__ASSIGNED TASK__.
Only the number is needed: count the lines below that hold the string "substation".

____ MATERIALS PROVIDED

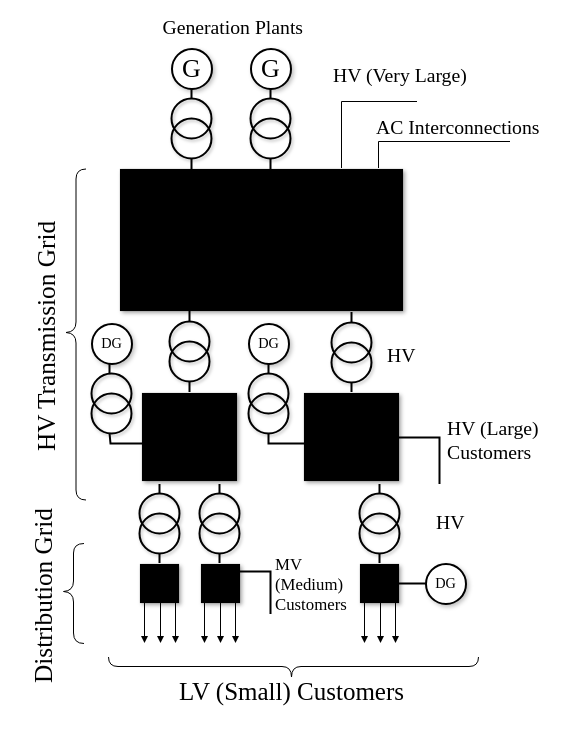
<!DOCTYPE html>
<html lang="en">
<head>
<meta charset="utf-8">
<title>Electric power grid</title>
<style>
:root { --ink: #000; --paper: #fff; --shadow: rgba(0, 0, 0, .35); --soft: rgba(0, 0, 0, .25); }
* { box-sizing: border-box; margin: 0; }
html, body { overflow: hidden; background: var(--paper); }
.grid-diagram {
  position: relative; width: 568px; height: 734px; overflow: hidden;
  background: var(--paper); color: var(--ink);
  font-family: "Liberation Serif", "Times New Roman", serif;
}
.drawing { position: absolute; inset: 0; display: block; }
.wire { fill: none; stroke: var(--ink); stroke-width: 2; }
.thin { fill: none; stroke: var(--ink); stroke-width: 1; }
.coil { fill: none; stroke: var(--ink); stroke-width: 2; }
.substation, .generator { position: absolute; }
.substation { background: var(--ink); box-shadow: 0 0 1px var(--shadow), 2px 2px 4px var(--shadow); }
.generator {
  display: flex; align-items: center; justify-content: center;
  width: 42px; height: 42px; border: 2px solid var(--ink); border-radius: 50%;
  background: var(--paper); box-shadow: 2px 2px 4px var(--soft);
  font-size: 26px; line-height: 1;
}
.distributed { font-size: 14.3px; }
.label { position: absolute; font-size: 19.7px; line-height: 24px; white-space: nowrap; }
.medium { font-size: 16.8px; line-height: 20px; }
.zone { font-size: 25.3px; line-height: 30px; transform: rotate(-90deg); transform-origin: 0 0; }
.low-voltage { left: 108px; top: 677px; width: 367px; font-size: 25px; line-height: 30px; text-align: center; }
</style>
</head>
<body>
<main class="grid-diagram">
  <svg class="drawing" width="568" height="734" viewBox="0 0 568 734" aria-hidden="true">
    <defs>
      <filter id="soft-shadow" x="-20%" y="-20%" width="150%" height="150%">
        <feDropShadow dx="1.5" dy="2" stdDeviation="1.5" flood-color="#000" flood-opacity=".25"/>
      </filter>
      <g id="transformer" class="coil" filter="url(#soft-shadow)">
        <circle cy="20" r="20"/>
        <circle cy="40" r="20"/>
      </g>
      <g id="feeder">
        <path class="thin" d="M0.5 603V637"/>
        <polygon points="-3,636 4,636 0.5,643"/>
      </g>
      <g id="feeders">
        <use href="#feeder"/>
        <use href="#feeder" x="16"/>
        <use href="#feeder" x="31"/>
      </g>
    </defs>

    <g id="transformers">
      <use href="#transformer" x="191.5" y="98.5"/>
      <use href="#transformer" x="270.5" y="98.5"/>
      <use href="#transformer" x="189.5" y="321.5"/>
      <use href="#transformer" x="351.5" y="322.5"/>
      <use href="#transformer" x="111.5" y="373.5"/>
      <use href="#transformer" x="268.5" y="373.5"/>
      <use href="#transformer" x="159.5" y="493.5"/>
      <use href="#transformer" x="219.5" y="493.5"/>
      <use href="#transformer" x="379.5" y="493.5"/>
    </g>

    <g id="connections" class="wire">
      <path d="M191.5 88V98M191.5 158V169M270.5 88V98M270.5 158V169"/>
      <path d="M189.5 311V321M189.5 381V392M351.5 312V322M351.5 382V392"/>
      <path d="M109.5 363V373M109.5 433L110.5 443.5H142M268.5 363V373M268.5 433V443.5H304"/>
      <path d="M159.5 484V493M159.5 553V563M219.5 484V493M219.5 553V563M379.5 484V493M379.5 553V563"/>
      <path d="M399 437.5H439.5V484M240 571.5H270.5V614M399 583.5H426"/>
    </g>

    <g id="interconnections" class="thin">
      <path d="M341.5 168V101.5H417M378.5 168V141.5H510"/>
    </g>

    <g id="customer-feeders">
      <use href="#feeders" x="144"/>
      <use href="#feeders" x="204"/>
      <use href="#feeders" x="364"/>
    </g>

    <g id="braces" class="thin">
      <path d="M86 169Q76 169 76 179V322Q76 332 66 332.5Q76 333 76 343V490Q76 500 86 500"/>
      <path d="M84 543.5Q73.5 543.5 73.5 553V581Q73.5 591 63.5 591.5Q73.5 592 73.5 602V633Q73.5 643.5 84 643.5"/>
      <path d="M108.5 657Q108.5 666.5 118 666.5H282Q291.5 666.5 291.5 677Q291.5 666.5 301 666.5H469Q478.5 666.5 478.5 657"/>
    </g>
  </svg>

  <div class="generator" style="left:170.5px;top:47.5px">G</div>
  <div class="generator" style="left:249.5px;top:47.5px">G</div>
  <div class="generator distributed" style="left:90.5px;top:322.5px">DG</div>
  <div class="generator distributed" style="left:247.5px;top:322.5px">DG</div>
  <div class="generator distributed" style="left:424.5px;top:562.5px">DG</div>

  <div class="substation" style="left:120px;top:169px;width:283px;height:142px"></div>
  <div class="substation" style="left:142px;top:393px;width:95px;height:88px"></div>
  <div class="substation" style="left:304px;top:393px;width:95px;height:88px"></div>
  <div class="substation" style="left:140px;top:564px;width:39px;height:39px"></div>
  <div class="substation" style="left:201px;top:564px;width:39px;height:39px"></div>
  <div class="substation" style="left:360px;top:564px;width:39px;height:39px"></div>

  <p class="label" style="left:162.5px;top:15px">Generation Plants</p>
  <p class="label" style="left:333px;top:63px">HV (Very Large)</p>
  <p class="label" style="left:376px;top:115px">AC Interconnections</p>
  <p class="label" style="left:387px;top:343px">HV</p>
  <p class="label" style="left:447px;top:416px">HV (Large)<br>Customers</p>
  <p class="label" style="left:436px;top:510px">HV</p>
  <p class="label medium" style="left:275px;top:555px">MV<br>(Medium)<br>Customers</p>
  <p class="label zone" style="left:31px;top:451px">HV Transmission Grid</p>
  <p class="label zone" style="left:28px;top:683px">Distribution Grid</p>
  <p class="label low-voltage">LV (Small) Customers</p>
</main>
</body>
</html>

________

__SOLUTION FOR THIS TASK__.
8